[[ Available data open ]]

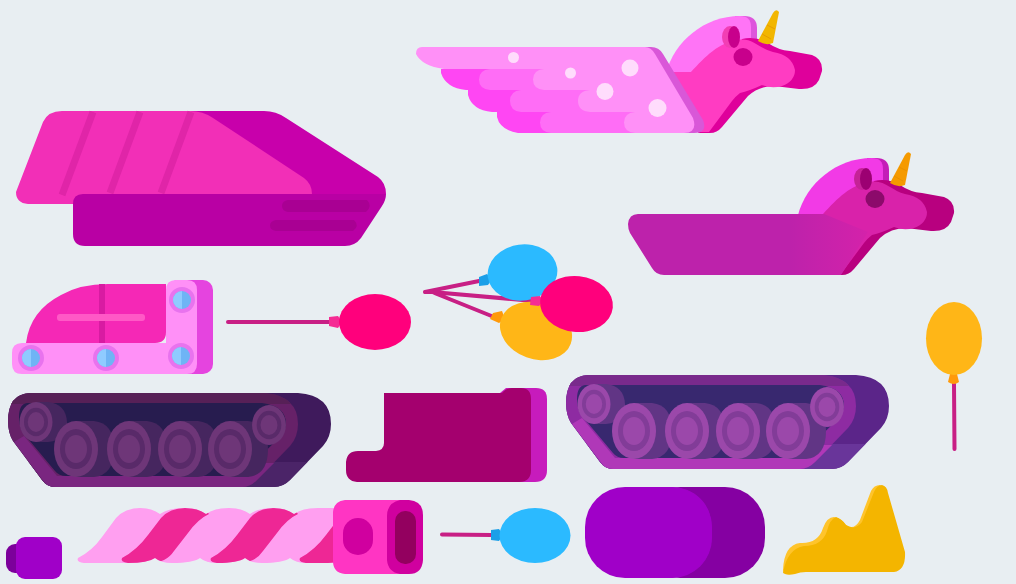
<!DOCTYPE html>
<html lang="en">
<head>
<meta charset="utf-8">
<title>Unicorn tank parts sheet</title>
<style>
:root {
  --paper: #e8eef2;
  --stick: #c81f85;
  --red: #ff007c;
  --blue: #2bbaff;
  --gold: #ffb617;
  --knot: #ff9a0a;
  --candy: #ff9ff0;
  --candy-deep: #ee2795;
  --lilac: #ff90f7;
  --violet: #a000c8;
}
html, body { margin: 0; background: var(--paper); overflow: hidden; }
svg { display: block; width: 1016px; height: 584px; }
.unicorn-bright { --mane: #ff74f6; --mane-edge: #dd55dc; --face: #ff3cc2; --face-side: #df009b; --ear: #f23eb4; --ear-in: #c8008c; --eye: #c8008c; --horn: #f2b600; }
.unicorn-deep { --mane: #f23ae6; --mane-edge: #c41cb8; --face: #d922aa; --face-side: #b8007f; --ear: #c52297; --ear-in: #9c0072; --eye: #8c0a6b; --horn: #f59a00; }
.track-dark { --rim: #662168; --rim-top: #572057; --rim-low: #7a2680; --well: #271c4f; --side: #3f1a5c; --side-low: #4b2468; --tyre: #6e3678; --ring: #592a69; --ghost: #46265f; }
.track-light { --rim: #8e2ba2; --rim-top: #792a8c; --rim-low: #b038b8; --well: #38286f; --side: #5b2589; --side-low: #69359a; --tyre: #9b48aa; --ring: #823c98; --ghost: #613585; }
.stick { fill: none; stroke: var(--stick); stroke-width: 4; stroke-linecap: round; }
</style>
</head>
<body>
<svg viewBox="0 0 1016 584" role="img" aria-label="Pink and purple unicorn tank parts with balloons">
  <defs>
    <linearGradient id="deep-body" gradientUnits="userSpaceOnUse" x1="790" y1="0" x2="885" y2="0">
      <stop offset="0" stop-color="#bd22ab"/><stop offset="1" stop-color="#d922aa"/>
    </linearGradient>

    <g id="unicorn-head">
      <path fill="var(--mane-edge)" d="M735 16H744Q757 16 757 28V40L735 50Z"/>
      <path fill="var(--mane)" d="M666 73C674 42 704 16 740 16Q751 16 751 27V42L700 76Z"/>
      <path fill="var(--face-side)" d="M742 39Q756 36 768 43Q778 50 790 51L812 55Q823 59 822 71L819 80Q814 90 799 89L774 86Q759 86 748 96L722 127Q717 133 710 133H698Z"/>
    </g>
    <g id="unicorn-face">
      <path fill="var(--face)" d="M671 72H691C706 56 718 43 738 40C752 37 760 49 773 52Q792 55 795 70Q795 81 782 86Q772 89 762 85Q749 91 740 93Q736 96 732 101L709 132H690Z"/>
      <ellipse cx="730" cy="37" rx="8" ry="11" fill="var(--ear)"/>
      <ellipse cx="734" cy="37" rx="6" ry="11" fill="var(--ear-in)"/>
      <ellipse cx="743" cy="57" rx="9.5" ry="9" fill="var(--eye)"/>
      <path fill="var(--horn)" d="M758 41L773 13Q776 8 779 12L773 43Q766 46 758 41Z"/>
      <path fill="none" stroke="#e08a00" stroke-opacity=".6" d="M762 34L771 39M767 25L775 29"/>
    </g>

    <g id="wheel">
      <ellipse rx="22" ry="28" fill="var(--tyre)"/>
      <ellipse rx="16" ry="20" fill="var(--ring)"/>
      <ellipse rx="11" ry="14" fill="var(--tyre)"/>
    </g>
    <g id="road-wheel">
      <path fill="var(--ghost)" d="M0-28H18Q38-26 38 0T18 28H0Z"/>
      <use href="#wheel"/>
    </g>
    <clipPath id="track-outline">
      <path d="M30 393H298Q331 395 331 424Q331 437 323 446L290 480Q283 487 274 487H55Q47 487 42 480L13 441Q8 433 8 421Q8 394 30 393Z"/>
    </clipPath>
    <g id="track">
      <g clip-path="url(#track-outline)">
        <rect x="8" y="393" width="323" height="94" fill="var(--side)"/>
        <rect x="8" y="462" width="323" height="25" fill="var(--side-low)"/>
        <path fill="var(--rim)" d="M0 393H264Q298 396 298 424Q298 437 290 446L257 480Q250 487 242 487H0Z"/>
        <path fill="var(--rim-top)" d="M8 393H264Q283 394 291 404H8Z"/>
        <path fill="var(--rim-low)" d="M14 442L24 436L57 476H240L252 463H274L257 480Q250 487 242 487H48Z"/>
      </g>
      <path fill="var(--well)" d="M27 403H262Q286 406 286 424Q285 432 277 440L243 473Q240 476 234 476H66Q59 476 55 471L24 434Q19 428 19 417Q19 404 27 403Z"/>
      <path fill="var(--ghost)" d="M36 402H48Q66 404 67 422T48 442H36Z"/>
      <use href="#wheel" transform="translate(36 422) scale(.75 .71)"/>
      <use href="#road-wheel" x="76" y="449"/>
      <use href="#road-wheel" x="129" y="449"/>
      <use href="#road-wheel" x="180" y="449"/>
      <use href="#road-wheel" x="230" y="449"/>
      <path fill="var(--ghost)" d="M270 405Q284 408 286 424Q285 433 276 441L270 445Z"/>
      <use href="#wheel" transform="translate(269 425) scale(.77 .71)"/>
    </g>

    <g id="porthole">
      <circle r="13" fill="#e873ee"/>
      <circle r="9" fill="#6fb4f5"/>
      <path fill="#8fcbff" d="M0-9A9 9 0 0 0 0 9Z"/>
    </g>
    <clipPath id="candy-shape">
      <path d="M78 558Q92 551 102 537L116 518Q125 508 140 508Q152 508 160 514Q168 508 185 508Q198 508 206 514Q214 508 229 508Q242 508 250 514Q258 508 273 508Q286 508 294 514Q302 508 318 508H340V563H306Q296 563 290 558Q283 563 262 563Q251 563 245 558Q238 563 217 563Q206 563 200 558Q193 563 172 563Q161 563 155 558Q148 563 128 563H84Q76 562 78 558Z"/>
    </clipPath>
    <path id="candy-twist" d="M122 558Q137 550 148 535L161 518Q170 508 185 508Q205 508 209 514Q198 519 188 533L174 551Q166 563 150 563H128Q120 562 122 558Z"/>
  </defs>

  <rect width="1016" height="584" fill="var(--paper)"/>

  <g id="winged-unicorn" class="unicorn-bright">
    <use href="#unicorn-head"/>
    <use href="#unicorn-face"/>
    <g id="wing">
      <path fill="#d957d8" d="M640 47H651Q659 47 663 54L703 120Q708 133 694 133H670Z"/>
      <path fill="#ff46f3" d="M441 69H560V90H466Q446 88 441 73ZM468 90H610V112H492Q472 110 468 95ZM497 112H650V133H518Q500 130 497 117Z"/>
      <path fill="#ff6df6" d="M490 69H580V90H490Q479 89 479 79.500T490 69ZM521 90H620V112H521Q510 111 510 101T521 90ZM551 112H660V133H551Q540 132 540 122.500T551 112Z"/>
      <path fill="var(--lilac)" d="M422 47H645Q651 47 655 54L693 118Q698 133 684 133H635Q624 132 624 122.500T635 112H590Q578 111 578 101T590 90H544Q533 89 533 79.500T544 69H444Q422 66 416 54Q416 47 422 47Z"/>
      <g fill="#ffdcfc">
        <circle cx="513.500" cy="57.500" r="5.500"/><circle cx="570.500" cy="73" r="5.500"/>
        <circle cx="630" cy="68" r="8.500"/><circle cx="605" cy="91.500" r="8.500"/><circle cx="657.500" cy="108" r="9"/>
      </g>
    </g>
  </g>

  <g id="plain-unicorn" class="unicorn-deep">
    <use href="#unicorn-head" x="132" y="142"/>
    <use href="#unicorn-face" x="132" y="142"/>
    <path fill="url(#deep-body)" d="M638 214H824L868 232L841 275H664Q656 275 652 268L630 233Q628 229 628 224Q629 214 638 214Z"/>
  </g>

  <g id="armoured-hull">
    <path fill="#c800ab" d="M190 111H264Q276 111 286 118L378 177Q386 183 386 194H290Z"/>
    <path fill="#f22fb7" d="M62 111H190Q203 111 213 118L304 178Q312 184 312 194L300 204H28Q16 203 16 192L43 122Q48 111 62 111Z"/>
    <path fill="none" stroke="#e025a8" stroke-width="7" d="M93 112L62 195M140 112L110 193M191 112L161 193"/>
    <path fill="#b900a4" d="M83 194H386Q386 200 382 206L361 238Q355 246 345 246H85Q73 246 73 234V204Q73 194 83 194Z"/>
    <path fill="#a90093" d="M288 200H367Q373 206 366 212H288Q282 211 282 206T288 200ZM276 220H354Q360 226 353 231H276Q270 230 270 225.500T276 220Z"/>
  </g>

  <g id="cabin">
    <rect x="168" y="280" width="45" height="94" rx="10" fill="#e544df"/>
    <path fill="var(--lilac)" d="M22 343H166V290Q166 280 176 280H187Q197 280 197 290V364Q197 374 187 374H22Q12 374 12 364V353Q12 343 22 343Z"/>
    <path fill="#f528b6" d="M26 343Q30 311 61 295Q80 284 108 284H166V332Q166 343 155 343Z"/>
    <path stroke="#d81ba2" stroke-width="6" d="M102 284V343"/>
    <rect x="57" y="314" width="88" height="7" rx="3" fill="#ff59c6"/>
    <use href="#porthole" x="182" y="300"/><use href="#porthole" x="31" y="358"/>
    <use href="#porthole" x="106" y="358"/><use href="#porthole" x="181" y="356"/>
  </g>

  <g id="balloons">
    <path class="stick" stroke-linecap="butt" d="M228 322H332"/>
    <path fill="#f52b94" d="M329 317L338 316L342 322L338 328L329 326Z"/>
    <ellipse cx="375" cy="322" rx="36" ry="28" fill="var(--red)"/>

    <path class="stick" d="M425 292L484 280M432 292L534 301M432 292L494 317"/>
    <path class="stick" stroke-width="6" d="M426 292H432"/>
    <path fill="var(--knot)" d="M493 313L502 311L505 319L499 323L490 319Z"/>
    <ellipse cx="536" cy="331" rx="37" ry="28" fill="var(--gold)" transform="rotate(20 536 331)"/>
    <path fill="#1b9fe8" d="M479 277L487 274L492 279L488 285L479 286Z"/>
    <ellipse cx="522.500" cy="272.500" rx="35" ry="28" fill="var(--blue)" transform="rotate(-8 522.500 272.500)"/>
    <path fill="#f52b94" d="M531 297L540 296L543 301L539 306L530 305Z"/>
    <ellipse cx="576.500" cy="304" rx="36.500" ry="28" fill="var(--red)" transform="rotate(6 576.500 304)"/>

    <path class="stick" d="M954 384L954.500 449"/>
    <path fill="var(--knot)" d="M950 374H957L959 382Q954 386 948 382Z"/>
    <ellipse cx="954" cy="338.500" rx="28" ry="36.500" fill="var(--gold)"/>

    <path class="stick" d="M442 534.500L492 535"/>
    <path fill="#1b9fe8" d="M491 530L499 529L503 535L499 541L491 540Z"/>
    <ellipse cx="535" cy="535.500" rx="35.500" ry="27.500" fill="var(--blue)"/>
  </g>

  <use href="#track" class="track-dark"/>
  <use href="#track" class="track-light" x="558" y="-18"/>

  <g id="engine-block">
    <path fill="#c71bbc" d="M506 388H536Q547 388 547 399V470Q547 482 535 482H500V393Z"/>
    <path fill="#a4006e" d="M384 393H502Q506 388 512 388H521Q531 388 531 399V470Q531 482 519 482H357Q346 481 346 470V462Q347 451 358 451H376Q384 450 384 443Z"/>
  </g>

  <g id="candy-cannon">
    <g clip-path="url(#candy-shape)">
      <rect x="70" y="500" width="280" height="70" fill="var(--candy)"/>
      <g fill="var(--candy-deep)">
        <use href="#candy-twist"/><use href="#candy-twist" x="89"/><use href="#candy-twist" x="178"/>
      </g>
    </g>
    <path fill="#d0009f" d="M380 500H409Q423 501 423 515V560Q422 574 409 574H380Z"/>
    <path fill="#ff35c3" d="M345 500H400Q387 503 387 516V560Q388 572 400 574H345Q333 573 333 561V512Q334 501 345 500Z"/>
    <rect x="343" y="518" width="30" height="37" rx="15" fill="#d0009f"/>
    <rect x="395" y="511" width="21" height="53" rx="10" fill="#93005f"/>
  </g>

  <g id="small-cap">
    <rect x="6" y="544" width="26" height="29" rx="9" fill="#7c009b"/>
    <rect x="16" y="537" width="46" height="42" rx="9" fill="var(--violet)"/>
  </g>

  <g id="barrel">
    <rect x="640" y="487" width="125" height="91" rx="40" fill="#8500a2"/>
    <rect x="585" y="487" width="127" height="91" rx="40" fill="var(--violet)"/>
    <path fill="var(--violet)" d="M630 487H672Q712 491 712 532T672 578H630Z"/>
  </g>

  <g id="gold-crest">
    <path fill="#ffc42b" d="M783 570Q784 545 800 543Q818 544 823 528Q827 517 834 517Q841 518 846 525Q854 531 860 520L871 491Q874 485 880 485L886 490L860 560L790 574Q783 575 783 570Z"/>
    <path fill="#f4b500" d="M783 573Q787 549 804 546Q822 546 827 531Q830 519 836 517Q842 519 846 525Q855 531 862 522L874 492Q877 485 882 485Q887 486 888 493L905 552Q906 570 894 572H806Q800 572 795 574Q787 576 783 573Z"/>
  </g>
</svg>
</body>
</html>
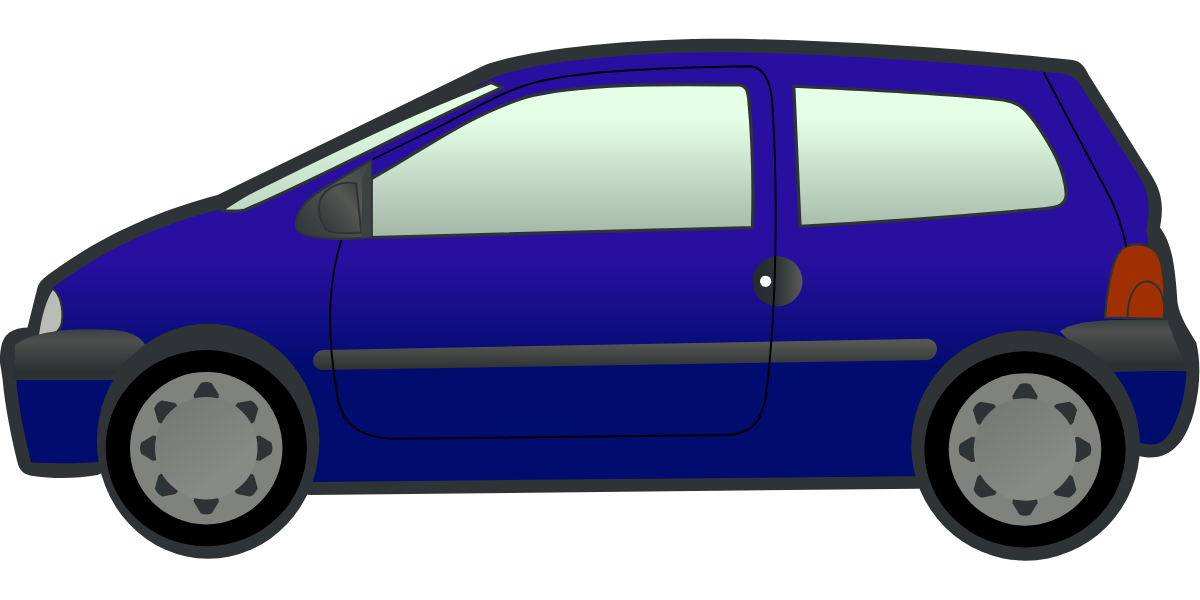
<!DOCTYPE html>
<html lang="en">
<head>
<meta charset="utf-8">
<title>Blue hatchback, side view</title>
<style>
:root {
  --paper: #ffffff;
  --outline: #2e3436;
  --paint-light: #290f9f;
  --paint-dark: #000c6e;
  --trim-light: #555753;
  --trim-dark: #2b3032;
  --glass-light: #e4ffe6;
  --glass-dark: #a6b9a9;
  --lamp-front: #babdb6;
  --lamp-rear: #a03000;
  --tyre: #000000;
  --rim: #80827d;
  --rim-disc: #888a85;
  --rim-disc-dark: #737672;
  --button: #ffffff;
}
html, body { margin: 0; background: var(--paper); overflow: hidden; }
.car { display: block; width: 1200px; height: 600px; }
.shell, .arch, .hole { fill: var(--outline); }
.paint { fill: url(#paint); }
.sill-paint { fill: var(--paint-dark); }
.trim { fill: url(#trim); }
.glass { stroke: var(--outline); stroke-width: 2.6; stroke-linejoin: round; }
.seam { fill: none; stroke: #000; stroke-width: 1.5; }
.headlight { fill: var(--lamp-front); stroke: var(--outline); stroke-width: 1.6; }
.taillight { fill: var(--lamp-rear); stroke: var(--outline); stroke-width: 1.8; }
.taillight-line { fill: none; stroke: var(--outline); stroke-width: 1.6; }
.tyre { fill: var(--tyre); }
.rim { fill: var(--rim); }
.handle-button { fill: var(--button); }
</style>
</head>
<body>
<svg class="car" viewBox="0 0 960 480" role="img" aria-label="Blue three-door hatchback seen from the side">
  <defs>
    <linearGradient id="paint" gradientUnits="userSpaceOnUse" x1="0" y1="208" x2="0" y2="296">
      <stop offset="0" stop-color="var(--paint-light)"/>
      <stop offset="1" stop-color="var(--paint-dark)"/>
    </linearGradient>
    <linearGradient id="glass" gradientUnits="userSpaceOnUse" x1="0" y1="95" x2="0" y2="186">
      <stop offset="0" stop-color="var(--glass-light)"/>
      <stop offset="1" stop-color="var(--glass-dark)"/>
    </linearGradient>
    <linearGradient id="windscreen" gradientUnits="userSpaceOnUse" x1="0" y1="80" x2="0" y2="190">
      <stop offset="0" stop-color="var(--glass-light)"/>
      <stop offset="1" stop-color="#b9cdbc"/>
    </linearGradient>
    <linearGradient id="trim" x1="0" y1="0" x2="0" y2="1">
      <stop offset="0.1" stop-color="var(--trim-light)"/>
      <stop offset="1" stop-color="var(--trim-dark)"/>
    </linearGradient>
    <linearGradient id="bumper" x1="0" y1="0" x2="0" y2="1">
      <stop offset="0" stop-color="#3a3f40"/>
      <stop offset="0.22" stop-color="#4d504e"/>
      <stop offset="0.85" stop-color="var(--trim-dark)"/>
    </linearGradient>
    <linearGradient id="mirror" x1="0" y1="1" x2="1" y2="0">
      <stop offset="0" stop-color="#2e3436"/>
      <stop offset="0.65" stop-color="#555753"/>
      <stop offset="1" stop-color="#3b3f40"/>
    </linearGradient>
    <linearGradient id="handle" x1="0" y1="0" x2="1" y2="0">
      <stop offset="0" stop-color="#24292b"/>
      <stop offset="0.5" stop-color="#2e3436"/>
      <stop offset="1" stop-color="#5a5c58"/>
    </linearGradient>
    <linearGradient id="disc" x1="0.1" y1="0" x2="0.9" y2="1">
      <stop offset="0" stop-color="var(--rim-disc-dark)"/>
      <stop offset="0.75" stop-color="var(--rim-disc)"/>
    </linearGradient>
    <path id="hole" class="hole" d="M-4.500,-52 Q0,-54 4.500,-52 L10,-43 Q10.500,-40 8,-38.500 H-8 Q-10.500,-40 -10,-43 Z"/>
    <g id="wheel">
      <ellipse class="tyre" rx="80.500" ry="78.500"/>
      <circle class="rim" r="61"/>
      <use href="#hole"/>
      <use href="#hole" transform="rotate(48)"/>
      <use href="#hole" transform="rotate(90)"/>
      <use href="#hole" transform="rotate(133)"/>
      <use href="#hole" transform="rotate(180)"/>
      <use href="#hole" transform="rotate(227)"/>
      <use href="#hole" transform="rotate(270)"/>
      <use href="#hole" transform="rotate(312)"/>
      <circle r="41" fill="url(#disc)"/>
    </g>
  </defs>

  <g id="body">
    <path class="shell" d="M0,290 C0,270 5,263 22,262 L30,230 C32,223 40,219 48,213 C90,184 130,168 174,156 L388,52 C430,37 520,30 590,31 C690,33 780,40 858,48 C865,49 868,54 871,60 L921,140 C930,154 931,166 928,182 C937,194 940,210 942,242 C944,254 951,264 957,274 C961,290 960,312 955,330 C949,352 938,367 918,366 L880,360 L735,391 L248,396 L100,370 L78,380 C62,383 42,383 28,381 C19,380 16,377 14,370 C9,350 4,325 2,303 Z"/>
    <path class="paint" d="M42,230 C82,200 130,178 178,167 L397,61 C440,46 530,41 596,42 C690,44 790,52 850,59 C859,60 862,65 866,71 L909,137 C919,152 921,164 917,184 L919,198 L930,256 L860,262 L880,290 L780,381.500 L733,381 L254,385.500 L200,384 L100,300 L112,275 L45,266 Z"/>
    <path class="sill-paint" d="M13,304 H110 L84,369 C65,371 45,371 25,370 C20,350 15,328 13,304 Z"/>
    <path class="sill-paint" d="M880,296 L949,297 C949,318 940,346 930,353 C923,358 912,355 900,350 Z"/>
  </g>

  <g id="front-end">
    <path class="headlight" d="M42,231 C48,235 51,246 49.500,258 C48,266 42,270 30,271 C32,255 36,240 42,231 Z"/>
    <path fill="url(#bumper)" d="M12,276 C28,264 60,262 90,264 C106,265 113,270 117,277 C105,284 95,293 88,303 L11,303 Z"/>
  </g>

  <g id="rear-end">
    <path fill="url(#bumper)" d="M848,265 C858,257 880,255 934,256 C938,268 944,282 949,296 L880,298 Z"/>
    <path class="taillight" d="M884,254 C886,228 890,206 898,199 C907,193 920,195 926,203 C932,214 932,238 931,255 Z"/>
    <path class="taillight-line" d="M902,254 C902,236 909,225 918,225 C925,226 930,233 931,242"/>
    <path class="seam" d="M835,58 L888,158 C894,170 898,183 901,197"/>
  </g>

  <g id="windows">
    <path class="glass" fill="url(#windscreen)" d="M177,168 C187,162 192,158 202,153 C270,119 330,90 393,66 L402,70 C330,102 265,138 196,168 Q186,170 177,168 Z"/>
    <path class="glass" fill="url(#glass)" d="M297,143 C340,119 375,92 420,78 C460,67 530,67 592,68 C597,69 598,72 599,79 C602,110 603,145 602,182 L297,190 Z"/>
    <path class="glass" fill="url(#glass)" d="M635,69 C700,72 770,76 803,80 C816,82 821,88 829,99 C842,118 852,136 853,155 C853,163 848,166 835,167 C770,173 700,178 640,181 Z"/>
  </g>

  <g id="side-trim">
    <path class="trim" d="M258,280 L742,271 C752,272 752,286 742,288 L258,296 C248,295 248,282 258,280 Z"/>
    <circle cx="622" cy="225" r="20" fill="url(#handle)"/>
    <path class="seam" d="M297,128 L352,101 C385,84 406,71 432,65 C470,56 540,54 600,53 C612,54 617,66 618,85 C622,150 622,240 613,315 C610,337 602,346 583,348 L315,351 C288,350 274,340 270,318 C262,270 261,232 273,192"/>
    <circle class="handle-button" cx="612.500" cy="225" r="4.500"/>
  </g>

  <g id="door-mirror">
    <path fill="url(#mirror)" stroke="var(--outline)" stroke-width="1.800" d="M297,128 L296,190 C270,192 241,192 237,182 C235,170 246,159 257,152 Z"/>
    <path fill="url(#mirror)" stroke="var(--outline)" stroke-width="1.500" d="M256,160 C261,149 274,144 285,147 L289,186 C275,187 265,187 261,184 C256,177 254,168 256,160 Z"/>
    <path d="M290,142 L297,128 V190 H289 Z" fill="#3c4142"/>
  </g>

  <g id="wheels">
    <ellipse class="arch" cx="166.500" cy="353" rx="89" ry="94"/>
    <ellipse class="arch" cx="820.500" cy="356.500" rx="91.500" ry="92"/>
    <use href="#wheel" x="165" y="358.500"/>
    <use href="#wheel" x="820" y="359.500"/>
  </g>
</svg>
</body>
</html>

[[ Available data closed ]]

Instructions to follow: Counting only lines that contain the string "role", say how many appear in the listing above, with the number as the entire reply.

Response: 2